• Work item: Where in the data does the word "smoothstep" appear? Find those lines and copy them.

- - -

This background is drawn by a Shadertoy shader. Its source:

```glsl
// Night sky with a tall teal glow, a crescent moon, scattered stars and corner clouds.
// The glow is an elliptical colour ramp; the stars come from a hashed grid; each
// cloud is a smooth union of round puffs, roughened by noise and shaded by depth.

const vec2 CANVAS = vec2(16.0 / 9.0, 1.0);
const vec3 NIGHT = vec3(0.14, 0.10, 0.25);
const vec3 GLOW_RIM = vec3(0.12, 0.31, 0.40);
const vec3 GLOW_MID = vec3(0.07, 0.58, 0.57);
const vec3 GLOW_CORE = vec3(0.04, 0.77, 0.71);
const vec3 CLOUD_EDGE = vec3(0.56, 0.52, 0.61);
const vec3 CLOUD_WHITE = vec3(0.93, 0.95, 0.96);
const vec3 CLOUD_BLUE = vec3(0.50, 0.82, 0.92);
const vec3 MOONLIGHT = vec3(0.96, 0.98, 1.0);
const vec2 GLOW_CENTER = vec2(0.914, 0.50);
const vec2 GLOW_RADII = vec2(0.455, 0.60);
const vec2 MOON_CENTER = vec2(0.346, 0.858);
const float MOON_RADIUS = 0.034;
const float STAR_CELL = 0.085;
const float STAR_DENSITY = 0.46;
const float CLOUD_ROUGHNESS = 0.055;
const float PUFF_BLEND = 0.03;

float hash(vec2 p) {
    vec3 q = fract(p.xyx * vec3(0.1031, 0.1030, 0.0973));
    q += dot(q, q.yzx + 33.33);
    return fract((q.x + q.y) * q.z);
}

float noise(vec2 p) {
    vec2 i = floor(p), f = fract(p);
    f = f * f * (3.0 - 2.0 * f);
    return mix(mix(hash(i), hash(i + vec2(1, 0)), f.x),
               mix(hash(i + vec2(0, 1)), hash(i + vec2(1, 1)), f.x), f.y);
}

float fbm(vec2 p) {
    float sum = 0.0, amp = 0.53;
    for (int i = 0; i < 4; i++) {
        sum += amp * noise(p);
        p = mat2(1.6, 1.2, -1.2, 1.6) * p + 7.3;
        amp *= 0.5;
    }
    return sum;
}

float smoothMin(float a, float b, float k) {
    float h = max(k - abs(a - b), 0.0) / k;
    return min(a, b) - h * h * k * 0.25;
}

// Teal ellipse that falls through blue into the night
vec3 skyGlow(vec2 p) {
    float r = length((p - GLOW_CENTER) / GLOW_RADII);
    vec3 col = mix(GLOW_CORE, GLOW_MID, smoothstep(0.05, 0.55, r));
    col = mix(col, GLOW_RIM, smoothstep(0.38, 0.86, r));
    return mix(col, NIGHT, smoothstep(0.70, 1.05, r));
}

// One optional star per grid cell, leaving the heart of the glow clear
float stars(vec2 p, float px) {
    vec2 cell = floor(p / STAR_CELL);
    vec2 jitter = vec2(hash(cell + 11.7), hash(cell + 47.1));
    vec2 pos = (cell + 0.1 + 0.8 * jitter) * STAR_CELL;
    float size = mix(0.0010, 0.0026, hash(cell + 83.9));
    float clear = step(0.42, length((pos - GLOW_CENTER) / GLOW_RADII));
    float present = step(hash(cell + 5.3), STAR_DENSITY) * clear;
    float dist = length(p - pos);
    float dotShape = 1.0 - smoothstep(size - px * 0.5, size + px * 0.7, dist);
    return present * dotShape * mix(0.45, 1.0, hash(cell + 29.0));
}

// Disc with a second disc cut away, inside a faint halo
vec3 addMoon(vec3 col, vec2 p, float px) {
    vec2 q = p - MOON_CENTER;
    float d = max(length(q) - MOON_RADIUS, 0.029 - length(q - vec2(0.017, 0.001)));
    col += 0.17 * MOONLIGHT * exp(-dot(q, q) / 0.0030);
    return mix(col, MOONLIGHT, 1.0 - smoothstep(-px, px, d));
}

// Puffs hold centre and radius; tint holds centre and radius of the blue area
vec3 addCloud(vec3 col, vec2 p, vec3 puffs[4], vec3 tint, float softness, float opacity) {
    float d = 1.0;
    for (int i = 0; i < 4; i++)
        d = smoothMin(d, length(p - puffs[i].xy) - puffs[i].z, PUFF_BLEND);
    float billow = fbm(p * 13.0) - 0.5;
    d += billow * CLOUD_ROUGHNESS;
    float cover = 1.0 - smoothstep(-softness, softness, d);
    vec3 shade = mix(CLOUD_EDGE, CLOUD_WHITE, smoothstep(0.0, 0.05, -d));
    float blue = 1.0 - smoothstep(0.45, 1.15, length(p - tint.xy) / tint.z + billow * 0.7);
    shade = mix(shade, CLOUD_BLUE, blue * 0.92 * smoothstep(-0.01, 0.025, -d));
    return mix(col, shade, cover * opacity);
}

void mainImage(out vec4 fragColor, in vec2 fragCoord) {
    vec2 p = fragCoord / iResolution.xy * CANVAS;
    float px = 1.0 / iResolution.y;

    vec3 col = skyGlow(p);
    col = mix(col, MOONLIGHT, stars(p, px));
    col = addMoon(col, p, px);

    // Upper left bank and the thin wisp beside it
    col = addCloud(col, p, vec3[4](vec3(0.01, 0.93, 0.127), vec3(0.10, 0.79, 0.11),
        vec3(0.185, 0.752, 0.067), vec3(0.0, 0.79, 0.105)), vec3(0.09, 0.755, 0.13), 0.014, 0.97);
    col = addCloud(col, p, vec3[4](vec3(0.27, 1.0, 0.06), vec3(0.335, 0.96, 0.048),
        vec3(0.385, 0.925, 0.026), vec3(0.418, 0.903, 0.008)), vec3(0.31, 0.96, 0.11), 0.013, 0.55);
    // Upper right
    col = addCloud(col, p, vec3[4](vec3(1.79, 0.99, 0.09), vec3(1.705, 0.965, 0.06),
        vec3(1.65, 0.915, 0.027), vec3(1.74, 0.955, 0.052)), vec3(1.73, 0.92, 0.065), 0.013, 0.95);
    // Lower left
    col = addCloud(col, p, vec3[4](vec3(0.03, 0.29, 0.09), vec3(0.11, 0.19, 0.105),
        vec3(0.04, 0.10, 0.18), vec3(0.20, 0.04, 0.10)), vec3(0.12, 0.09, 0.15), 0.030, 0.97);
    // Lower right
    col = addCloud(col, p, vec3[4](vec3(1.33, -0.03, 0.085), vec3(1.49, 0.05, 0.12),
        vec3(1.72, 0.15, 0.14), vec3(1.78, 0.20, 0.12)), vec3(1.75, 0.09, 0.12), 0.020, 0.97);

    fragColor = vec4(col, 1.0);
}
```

- - -

• Finished exercise:
    vec3 col = mix(GLOW_CORE, GLOW_MID, smoothstep(0.05, 0.55, r));
    col = mix(col, GLOW_RIM, smoothstep(0.38, 0.86, r));
    return mix(col, NIGHT, smoothstep(0.70, 1.05, r));
    float dotShape = 1.0 - smoothstep(size - px * 0.5, size + px * 0.7, dist);
    return mix(col, MOONLIGHT, 1.0 - smoothstep(-px, px, d));
    float cover = 1.0 - smoothstep(-softness, softness, d);
    vec3 shade = mix(CLOUD_EDGE, CLOUD_WHITE, smoothstep(0.0, 0.05, -d));
    float blue = 1.0 - smoothstep(0.45, 1.15, length(p - tint.xy) / tint.z + billow * 0.7);
    shade = mix(shade, CLOUD_BLUE, blue * 0.92 * smoothstep(-0.01, 0.025, -d));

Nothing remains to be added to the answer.